Now, a new report issued by a distinguished doctor provides more insight into how drug companies manipulate scientific research in order to advance corporate interests in the realms of health and medicine.
A meta-analysis is an overarching view of several previously conducted scientific studies which measures both qualitative and quantitative evidence to come to a conclusion about a premise proposed by a scientist – except when that study is paid for by the very companies whom conduct the ‘analysis’ in order to sway data in their interests.
Though the tool of meta-analysis is used in every branch of science, it has become an important device for doctors when trying to determine the best method of treating disease.
A meta-analysis is a way for a doctor to wade through the excessive information available and come to a conclusion – something he used to just ask his fellow doctors in a field about. He now relegates that task to medical studies. There’s just one problem.
A new report suggests that more than 80 percent of these studies are funded by corporate interests. It’s not science these doctors are reading, but a commercial in the form of scientific literature put together by and funded by drug makers.
These kinds of studies are “extremely important,” according to Dr. John Ioannidis, a professor of medicine health research and policy at Stanford University.
He has conducted many of these types of studies throughout his career, and he says:
“They’re trying to make some sense out of a very convoluted scientific and medical literature.”
Not much sense is being made, though, despite thousands upon thousands of research studies.
“They [drug companies] can get the results or at least the interpretation that fits their needs.
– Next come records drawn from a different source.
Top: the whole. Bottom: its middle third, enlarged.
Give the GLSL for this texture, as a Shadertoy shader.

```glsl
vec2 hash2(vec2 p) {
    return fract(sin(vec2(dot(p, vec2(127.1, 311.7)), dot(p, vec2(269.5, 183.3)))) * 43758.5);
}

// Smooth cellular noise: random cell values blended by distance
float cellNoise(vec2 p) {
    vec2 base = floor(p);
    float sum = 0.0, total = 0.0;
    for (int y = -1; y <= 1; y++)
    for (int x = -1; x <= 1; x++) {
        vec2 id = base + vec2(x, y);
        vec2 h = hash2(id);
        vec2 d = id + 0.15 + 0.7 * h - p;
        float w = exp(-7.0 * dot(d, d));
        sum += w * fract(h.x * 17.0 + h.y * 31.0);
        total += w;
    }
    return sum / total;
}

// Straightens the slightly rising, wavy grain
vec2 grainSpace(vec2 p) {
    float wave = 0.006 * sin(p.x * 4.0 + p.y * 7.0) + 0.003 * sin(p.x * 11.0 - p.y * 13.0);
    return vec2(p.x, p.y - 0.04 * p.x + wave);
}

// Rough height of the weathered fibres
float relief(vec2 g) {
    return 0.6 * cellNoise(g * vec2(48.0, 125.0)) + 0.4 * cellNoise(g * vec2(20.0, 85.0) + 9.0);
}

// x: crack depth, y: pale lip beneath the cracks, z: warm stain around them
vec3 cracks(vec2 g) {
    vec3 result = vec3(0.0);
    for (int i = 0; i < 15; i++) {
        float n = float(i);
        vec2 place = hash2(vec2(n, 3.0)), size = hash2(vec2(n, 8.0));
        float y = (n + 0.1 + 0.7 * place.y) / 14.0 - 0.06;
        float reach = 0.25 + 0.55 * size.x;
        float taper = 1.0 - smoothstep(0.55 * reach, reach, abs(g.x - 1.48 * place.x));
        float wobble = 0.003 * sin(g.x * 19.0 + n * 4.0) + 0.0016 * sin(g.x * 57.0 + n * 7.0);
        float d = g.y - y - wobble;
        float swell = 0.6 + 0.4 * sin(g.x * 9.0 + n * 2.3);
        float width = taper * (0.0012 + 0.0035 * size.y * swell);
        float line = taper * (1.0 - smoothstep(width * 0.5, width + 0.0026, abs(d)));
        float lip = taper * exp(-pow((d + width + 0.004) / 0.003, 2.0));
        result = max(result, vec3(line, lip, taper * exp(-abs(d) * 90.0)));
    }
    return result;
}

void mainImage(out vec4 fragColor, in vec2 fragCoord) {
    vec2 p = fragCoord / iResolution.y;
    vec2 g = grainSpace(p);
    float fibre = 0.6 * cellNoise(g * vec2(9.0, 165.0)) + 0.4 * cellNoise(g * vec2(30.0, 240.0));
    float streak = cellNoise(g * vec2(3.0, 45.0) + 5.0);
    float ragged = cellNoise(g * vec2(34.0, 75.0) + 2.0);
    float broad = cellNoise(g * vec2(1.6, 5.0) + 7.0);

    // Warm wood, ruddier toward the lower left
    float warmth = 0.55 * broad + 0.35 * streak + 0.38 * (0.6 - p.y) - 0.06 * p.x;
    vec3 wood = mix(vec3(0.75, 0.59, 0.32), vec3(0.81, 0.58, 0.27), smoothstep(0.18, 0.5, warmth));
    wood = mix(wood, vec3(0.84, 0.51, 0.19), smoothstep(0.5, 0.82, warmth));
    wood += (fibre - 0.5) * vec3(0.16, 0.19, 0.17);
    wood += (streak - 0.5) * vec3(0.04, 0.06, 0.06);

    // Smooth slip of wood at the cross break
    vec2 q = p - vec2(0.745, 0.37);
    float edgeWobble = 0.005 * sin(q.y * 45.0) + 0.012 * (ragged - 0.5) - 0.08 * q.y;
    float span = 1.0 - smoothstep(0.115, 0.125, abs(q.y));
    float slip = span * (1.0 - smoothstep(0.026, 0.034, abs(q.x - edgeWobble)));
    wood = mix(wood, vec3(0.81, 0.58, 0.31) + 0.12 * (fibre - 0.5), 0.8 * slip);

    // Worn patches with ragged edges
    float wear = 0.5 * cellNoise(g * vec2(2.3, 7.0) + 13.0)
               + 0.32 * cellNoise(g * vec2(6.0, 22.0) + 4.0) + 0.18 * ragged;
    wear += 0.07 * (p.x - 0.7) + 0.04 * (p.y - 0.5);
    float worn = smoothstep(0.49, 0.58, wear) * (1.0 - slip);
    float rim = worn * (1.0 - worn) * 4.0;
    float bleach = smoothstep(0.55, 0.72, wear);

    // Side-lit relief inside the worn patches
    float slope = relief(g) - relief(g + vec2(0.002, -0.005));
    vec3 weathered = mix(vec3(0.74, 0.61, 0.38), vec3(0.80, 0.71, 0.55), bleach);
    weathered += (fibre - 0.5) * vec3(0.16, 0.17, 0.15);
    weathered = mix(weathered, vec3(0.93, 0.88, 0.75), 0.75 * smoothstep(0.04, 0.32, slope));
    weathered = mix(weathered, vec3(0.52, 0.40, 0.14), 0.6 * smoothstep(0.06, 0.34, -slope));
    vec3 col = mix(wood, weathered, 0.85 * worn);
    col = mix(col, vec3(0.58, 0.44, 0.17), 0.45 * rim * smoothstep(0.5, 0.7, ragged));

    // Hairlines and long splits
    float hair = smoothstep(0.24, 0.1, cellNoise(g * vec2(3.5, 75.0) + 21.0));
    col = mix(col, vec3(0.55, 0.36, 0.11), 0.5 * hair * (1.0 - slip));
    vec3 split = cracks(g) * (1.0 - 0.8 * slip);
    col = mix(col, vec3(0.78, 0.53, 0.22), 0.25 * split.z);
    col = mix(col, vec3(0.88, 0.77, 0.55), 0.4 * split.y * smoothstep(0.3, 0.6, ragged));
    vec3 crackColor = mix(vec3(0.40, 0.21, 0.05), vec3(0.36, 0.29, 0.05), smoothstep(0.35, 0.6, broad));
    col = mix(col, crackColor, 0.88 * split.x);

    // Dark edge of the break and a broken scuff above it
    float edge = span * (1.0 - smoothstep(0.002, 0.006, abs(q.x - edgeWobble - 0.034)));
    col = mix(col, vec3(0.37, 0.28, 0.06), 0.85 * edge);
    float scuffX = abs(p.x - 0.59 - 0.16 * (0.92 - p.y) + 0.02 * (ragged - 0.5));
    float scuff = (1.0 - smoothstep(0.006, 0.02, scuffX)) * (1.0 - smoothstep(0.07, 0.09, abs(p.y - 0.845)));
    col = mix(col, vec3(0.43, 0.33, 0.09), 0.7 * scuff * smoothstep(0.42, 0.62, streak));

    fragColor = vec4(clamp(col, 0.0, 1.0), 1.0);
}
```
So you have the most powerful and most prestigious design in current medical evidence, and it can be easily manipulated as an advertisement, as a marketing tool.”
Though the National Academy of Medicine offers many protocols for divulging the ‘money behind the study,’ it can be very difficult for doctors well versed in medical jargon, let alone a common person doing their own research, to wade through the subtleties of a study which is designed from its origins to come to a specific conclusion.
For example, Pfizer, the maker of Prozac, and who pays for many of the meta-analysis for their own drugs, can hide their authorship behind an institution, a scientist, or even suggest in the analysis itself, findings which are not an assimilation of unbiased analytical data, but which simply promote the use of their product.
Many studies have found similar issues with drug companies meddling in the scientific data to skew it in their favor.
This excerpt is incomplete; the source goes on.